(Listed entries begins)

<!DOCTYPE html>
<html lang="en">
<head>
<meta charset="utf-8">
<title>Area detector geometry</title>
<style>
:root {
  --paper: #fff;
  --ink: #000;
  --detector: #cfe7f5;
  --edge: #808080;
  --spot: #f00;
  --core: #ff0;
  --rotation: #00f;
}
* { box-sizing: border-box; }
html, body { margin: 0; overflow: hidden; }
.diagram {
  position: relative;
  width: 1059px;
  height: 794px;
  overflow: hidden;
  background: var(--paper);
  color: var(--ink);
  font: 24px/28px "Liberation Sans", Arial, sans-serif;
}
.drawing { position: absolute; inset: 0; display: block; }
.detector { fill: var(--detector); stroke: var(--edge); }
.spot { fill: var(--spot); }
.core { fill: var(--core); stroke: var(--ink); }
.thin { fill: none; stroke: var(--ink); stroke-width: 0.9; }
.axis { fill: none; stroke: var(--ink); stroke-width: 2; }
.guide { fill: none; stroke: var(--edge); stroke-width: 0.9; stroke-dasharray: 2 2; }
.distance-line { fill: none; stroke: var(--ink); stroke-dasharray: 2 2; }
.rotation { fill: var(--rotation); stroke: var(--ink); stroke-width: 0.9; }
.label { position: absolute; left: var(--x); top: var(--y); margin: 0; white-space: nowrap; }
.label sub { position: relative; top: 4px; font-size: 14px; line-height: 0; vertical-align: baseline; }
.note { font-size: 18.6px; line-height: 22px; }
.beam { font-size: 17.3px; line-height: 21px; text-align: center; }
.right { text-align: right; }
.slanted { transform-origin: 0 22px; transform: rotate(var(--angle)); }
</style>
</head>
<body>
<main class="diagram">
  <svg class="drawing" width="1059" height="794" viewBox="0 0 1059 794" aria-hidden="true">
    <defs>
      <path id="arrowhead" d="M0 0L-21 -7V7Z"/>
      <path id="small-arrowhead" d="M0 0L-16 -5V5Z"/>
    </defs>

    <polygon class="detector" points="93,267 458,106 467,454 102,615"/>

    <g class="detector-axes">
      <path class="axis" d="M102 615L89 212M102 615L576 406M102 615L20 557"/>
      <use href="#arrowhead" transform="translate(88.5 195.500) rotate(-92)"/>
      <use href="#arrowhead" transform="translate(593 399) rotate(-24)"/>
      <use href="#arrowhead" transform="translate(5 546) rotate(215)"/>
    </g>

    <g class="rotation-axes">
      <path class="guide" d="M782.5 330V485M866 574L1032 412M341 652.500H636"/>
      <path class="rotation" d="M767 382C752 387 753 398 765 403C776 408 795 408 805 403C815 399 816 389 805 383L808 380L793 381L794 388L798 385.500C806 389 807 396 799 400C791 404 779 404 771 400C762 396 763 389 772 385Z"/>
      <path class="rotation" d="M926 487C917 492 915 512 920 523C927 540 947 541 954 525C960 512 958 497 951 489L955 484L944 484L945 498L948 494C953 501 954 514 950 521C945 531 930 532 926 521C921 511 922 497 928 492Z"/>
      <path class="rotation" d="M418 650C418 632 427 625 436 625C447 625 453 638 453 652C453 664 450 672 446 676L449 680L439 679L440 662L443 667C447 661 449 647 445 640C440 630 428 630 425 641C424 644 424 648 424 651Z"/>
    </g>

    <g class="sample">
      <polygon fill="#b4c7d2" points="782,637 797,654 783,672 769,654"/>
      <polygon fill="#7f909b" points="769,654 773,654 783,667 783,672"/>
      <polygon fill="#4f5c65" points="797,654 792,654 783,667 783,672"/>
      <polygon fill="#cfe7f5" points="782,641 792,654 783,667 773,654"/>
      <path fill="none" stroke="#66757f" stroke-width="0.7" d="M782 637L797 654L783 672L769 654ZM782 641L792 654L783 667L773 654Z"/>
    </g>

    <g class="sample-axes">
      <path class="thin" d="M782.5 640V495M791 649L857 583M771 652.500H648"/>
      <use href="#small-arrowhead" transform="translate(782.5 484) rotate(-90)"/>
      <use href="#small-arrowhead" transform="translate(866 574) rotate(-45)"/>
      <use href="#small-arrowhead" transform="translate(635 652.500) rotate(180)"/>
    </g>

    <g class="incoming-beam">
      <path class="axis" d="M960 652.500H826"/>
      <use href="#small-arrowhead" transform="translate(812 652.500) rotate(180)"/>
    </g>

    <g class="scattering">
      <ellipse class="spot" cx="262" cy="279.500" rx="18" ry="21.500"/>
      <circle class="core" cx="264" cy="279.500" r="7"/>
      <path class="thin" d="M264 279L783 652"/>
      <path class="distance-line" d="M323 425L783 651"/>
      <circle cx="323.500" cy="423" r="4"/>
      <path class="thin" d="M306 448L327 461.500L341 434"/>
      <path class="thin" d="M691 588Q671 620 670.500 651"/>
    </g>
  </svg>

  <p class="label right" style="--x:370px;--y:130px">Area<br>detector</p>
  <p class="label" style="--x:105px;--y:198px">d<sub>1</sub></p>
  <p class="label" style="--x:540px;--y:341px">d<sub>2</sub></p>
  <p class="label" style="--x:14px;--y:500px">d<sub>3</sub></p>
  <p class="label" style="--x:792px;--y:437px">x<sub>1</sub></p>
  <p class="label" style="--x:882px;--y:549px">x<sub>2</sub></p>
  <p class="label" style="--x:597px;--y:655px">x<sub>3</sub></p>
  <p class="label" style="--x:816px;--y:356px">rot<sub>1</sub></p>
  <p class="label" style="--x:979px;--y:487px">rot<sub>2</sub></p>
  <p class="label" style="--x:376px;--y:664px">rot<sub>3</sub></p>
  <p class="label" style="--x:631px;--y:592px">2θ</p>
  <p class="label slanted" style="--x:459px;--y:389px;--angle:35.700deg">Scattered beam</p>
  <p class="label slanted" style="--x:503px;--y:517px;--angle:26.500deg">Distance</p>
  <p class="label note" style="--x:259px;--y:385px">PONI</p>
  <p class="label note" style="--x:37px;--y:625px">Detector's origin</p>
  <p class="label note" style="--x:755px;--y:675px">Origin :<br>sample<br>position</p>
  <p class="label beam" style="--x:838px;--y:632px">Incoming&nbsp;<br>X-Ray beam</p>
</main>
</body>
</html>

(Listed entries ends)

Assignment => Output the first line of the entries above and every line after it, exactly as written, ending with the line that contains "18.6px; line-height: 22px;".

Written reply =>
<!DOCTYPE html>
<html lang="en">
<head>
<meta charset="utf-8">
<title>Area detector geometry</title>
<style>
:root {
  --paper: #fff;
  --ink: #000;
  --detector: #cfe7f5;
  --edge: #808080;
  --spot: #f00;
  --core: #ff0;
  --rotation: #00f;
}
* { box-sizing: border-box; }
html, body { margin: 0; overflow: hidden; }
.diagram {
  position: relative;
  width: 1059px;
  height: 794px;
  overflow: hidden;
  background: var(--paper);
  color: var(--ink);
  font: 24px/28px "Liberation Sans", Arial, sans-serif;
}
.drawing { position: absolute; inset: 0; display: block; }
.detector { fill: var(--detector); stroke: var(--edge); }
.spot { fill: var(--spot); }
.core { fill: var(--core); stroke: var(--ink); }
.thin { fill: none; stroke: var(--ink); stroke-width: 0.9; }
.axis { fill: none; stroke: var(--ink); stroke-width: 2; }
.guide { fill: none; stroke: var(--edge); stroke-width: 0.9; stroke-dasharray: 2 2; }
.distance-line { fill: none; stroke: var(--ink); stroke-dasharray: 2 2; }
.rotation { fill: var(--rotation); stroke: var(--ink); stroke-width: 0.9; }
.label { position: absolute; left: var(--x); top: var(--y); margin: 0; white-space: nowrap; }
.label sub { position: relative; top: 4px; font-size: 14px; line-height: 0; vertical-align: baseline; }
.note { font-size: 18.6px; line-height: 22px; }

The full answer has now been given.